D
H of the surroundings

4)
Example
: Find
D
S
surr

at 25
o
C

a)
Sb
2
S
3
(s) + 3Fe(s) 2Sb(s) + 3FeS(s)
D
H =
-
125 kJ/mol

b)
Sb
4
O
6
(s) + 6C(s) 4Sb(s) + 6CO(g)
D
H = +778 kJ/mol

IV.
Free Energy

A.
Free Energy = G = H

TS

1)
D
G
process

=
D
H

T
D
S

2)
Divide by

T

3)

4)
A process is spontaneous if
D
G =
-

5)
Chemists use
D
G rather than
D
S because we only need to know system

B.
Example
: Predicting Spontaneity using
D
G

1)

H
2
O(s) H
2
O(l)
D
H
o

= 6030 J/mol,
D
S
o

= 22.1 J/K mol

T

T

D
H
o

D
S
o

D
S
surr

D
S
univ

T
D
S
o

D
G
o

o
C

K

J/mol

J/K

mol

J/K

mol

J/K

mol

J/mol

J/mol

-
10

263

6030

22.1

-
22.9

-
0.8

5810

+220

0

273

6030

22.1

-
22.1

0.0

6030

0

10

283

6030

22.1

-
21.3

0.8

6250

-
220

2)
Classifying Processes/Reactions based on
D
H and
D
S

3)

Example
: At what T is Br
2
(l) Br
2
(g) spontaneous (1 atm) given that
D
H = 31.0 kJ/mol and
D
S = 93.0 J/Kmol

a)
Spontaneous when
D
G =
-

b)
Set
D
G = 0 and solve for T

c)
When T > 333K, T
D
S >
D
H and
D
G =
-

(Entropy controlled)

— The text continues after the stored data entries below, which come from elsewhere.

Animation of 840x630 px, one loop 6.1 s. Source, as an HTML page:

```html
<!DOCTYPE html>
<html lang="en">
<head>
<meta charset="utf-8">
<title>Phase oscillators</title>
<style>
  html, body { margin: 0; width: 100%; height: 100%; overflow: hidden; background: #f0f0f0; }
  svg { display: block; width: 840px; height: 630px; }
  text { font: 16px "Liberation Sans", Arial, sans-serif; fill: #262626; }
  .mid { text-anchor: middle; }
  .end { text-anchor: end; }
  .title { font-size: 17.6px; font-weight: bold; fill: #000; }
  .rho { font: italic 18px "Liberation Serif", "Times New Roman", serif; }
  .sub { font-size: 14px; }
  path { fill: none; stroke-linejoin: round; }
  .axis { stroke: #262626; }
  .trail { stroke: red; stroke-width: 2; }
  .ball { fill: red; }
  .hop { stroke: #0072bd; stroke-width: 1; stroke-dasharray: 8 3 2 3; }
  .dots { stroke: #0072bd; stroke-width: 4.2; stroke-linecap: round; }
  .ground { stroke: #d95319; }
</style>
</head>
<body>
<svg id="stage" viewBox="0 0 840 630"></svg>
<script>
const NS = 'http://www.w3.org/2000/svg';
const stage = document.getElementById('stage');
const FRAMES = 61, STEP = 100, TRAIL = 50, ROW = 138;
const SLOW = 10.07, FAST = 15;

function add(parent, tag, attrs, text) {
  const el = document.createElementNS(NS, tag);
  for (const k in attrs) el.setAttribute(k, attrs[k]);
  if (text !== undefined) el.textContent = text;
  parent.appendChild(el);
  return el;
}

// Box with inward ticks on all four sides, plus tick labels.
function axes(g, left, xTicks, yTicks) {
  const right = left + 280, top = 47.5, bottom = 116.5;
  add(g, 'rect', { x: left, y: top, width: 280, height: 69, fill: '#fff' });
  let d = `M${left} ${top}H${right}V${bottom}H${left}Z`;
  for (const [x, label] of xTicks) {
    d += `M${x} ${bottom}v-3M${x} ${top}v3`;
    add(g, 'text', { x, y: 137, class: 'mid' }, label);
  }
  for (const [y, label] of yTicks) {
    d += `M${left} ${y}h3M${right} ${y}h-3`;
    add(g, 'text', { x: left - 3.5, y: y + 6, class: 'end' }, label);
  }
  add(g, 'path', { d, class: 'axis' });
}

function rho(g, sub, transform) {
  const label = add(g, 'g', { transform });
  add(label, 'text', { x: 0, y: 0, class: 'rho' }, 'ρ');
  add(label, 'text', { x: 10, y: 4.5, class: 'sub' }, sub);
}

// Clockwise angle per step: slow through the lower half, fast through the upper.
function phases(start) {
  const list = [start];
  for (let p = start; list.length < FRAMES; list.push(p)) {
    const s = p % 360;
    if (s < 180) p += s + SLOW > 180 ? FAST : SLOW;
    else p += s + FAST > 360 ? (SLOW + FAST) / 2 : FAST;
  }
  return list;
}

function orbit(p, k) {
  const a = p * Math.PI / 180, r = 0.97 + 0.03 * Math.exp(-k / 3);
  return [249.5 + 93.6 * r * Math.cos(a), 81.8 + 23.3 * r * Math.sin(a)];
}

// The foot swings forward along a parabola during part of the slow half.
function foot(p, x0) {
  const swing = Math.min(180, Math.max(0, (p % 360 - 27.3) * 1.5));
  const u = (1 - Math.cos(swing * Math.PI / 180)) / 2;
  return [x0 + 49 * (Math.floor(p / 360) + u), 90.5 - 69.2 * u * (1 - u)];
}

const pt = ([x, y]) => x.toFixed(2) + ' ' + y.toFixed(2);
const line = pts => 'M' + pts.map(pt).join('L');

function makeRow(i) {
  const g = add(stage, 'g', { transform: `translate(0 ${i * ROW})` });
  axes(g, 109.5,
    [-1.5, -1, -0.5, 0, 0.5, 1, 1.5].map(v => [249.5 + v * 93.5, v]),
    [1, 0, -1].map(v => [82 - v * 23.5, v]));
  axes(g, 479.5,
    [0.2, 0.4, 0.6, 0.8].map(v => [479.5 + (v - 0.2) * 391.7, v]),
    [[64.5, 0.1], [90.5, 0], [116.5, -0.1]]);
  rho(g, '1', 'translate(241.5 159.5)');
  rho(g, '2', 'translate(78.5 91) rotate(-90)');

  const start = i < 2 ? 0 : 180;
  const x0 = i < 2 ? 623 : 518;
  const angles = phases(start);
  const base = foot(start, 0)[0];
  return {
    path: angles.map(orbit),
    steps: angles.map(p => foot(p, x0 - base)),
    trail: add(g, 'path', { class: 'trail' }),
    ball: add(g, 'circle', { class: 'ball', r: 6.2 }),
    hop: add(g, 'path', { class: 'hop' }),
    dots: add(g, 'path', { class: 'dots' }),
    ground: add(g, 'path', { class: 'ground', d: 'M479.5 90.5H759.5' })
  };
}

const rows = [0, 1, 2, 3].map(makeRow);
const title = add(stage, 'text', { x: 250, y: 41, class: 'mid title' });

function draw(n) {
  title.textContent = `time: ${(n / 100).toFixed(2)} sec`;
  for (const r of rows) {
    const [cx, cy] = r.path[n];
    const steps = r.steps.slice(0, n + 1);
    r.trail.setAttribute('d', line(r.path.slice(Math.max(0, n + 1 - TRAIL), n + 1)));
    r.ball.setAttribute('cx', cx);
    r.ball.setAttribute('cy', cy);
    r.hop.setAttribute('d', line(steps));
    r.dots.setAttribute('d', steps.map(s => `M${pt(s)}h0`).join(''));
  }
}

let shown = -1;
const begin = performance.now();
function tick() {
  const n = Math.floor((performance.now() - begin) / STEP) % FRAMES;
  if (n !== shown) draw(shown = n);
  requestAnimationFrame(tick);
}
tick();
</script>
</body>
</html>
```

d)
When T < 333K, T
D
S <
D
H and
D
G = + (Enthalpy controlled)

e)
333K is the boiling point of Br
2
(l)